To help prevent the spread of COVID-19, employers must provide cloth face coverings or allow workers to use their own. When used properly, cloth face coverings may help prevent the spread of the disease.
Employers should be aware that wearing face coverings can make it more difficult to breathe and harder for a worker to cool off, so additional breaks may be needed to prevent overheating.
Workers should have face coverings at all times, but they should be removed in outdoor high heat conditions to help prevent overheating as long as physical distancing can be maintained.
Additionally, employers must also take steps to protect their workers from harmful exposure to unhealthy air due to wildfire smoke in affected areas throughout the state.
“Right now is an incredibly challenging time for employers who have outdoor employees,” said Chief Doug Parker. “However, this does not reduce their obligation to evaluate unsafe and unhealthy work conditions and protect their employees who work outdoors.”
Supervisors and workers must be trained on the signs and symptoms of heat illness so that they know when to take steps that can prevent a coworker from getting sick.
Employers must also evaluate each worksite and make sure their workers know their procedures for contacting emergency medical services, which includes directing them to the worksite if needed.
Employers with outdoor workers must take the following steps to prevent heat illness:
- Plan – Develop and implement an effective written heat illness prevention plan that includes emergency response procedures;
- Training – Train all employees and supervisors on heat illness prevention;
- Water – Provide drinking water that is fresh, pure, suitably cool and free of charge so that each worker can drink at least 1 quart per hour, and encourage workers to do so; and
- Shade – Provide shade when workers request it or when temperatures exceed 80 degrees.

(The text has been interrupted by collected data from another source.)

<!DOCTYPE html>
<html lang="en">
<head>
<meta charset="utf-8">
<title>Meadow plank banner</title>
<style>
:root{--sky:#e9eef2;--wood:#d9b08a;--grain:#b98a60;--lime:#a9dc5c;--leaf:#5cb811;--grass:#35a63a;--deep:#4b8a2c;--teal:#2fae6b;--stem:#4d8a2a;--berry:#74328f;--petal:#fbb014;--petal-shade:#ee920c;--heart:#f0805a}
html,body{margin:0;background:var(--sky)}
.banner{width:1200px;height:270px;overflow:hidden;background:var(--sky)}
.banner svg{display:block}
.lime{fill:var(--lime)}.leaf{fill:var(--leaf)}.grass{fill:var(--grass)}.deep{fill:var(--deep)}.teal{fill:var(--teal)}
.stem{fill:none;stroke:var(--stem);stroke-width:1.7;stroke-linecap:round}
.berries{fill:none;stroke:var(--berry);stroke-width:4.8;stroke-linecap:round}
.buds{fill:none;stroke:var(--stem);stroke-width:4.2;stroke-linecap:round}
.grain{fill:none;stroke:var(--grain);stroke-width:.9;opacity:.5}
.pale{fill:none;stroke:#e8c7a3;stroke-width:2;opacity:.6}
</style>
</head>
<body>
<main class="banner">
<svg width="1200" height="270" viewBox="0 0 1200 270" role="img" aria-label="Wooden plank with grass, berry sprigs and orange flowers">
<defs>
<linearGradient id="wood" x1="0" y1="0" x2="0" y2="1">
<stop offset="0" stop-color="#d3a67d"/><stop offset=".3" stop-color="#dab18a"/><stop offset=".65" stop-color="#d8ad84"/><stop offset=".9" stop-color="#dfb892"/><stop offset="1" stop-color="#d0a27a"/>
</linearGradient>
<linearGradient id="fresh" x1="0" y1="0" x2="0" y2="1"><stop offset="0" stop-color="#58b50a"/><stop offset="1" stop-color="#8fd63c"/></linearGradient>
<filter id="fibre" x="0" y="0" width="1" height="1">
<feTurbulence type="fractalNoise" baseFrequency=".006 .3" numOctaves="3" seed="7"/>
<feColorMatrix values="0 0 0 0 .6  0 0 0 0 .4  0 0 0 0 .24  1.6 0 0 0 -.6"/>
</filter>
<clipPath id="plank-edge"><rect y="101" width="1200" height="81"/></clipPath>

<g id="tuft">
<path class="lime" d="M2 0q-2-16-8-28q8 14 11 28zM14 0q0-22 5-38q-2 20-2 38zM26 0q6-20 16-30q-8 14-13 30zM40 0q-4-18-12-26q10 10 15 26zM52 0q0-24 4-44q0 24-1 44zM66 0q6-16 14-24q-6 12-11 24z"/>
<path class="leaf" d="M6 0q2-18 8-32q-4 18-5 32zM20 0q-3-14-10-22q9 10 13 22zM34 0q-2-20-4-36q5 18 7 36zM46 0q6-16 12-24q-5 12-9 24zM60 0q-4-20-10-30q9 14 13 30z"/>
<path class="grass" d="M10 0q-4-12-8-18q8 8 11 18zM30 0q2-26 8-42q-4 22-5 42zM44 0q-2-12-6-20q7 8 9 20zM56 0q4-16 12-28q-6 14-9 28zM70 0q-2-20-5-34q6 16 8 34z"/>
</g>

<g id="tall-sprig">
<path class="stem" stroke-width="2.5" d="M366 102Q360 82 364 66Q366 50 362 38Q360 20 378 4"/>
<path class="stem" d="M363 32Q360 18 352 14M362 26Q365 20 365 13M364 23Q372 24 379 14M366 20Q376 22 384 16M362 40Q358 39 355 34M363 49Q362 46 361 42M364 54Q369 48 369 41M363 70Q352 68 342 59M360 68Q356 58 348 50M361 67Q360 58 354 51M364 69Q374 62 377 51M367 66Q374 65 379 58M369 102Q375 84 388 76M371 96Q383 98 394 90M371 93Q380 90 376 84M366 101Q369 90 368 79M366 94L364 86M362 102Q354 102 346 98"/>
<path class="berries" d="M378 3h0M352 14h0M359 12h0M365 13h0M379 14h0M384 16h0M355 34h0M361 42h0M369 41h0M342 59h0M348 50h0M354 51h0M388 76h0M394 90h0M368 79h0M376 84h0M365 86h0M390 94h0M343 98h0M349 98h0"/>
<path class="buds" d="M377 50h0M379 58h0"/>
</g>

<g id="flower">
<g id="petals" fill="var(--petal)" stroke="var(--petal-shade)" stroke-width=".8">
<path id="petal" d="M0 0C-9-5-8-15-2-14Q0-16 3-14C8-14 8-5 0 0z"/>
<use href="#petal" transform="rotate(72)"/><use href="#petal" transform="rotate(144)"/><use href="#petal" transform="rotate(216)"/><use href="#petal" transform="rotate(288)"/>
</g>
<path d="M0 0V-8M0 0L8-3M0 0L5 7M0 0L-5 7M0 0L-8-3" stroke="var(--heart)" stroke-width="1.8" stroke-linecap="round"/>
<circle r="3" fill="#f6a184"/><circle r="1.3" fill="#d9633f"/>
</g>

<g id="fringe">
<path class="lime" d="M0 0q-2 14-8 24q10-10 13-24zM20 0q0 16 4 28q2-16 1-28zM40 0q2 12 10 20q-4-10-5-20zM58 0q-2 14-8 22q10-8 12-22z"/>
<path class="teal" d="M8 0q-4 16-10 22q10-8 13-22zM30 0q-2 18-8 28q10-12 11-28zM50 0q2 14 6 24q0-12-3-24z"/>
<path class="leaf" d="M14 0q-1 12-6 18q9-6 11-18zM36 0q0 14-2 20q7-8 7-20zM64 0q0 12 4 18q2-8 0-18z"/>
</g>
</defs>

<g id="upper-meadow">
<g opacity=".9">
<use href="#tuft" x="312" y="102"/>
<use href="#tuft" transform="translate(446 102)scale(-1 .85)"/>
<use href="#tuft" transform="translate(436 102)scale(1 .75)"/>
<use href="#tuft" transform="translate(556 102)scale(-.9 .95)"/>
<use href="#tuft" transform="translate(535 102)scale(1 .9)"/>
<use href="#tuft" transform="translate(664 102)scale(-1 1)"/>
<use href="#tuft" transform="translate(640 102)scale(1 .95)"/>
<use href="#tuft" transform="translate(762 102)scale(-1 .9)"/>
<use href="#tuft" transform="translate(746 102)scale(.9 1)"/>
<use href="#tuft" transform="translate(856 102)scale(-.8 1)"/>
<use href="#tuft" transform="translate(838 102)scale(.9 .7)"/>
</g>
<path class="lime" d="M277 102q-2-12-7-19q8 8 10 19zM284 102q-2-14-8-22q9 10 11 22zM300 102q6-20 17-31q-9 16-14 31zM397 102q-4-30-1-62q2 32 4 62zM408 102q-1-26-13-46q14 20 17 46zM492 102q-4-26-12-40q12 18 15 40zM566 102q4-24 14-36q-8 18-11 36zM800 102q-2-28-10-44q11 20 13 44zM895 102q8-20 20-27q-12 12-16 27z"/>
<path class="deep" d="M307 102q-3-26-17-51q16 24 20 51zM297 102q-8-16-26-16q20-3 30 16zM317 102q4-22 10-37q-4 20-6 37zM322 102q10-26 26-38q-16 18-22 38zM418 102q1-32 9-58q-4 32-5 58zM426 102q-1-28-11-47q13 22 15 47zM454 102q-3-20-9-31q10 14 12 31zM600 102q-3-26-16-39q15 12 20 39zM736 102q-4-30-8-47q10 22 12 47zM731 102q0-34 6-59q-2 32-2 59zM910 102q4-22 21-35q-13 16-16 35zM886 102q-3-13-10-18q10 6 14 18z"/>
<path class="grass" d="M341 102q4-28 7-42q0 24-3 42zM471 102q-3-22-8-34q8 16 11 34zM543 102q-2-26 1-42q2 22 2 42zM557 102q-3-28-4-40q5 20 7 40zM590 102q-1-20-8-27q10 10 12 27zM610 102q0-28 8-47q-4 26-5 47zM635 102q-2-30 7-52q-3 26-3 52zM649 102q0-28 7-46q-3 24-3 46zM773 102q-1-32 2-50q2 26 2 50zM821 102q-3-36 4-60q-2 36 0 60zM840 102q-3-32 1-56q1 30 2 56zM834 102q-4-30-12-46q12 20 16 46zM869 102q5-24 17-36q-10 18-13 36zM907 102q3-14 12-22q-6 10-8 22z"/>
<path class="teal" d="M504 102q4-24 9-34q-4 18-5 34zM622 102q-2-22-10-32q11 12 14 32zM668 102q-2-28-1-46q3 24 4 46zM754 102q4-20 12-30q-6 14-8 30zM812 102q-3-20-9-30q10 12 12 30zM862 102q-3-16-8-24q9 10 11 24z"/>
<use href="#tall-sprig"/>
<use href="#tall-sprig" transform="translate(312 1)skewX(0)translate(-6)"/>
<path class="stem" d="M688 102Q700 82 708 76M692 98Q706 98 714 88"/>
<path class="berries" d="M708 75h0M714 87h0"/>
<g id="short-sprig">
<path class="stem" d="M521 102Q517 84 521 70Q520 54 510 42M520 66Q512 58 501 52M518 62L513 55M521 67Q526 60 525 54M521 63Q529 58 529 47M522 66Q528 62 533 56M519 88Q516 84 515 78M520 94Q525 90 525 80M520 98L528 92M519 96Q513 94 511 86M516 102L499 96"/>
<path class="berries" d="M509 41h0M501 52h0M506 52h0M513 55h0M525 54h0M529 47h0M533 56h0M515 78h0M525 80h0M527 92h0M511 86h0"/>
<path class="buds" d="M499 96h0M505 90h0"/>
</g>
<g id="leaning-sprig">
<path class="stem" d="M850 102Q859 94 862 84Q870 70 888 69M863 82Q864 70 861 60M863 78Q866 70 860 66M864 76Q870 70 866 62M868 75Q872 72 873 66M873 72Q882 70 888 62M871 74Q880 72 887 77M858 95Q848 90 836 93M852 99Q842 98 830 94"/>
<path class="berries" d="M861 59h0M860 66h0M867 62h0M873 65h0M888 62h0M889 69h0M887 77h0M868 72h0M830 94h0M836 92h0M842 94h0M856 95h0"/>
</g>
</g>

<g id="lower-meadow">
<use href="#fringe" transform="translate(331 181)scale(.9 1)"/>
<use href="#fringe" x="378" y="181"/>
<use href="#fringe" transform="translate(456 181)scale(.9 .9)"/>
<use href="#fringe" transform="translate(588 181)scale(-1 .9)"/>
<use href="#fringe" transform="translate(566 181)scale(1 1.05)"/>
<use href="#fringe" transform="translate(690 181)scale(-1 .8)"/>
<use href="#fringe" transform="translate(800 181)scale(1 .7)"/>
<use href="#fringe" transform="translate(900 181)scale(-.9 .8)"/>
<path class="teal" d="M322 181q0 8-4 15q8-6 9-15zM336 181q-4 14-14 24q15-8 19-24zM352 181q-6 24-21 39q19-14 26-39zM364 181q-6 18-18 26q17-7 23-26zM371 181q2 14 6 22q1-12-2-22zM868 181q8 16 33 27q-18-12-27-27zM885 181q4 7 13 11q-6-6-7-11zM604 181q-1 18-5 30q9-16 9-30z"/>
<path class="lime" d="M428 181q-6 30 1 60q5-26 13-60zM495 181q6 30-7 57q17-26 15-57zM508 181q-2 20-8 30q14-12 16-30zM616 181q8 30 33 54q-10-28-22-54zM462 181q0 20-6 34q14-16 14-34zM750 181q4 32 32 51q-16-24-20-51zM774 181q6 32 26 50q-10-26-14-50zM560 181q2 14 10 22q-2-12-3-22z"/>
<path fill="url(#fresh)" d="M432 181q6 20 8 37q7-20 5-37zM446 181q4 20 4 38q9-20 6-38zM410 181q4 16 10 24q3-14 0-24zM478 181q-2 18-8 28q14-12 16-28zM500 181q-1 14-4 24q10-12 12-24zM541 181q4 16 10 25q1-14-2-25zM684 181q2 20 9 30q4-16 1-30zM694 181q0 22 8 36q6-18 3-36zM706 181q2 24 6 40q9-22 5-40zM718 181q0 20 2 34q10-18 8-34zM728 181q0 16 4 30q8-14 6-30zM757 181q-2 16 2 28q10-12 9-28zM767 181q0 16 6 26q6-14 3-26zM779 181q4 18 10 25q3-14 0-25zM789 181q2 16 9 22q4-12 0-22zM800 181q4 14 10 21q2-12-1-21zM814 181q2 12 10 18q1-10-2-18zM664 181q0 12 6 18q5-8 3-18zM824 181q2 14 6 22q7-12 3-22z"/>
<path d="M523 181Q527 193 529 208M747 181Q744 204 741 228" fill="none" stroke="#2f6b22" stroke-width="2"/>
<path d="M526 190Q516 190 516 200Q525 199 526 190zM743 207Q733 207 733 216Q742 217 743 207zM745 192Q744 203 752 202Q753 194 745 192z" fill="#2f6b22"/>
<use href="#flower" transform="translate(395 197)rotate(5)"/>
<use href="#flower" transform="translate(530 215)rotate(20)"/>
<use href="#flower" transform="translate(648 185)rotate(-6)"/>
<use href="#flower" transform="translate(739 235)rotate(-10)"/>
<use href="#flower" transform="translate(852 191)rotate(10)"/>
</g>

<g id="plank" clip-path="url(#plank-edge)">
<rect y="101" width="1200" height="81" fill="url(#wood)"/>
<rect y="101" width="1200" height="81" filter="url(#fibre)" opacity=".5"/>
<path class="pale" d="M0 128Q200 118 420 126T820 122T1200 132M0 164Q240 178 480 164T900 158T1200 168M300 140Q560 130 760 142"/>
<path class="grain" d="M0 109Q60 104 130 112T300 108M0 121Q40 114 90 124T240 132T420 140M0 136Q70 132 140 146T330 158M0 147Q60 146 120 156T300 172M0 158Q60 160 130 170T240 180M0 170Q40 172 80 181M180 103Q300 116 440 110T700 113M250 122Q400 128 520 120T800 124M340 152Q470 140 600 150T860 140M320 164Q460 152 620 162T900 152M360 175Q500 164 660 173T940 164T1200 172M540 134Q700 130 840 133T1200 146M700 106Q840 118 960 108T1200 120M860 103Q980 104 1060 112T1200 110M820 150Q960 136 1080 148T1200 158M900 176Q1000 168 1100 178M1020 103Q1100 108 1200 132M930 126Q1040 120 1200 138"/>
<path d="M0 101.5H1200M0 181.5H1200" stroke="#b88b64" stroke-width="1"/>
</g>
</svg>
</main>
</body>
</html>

Encourage workers to take a cool-down rest in the shade for at least five minutes when they feel the need to do so. They should not wait until they feel sick to cool down.
Cal/OSHA’s Heat Illness Prevention special emphasis program includes enforcement of heat regulations as well as multilingual outreach and training programs for California’s employers and workers.
A Heat Illness Prevention online tool is also available on Cal/OSHA’s website.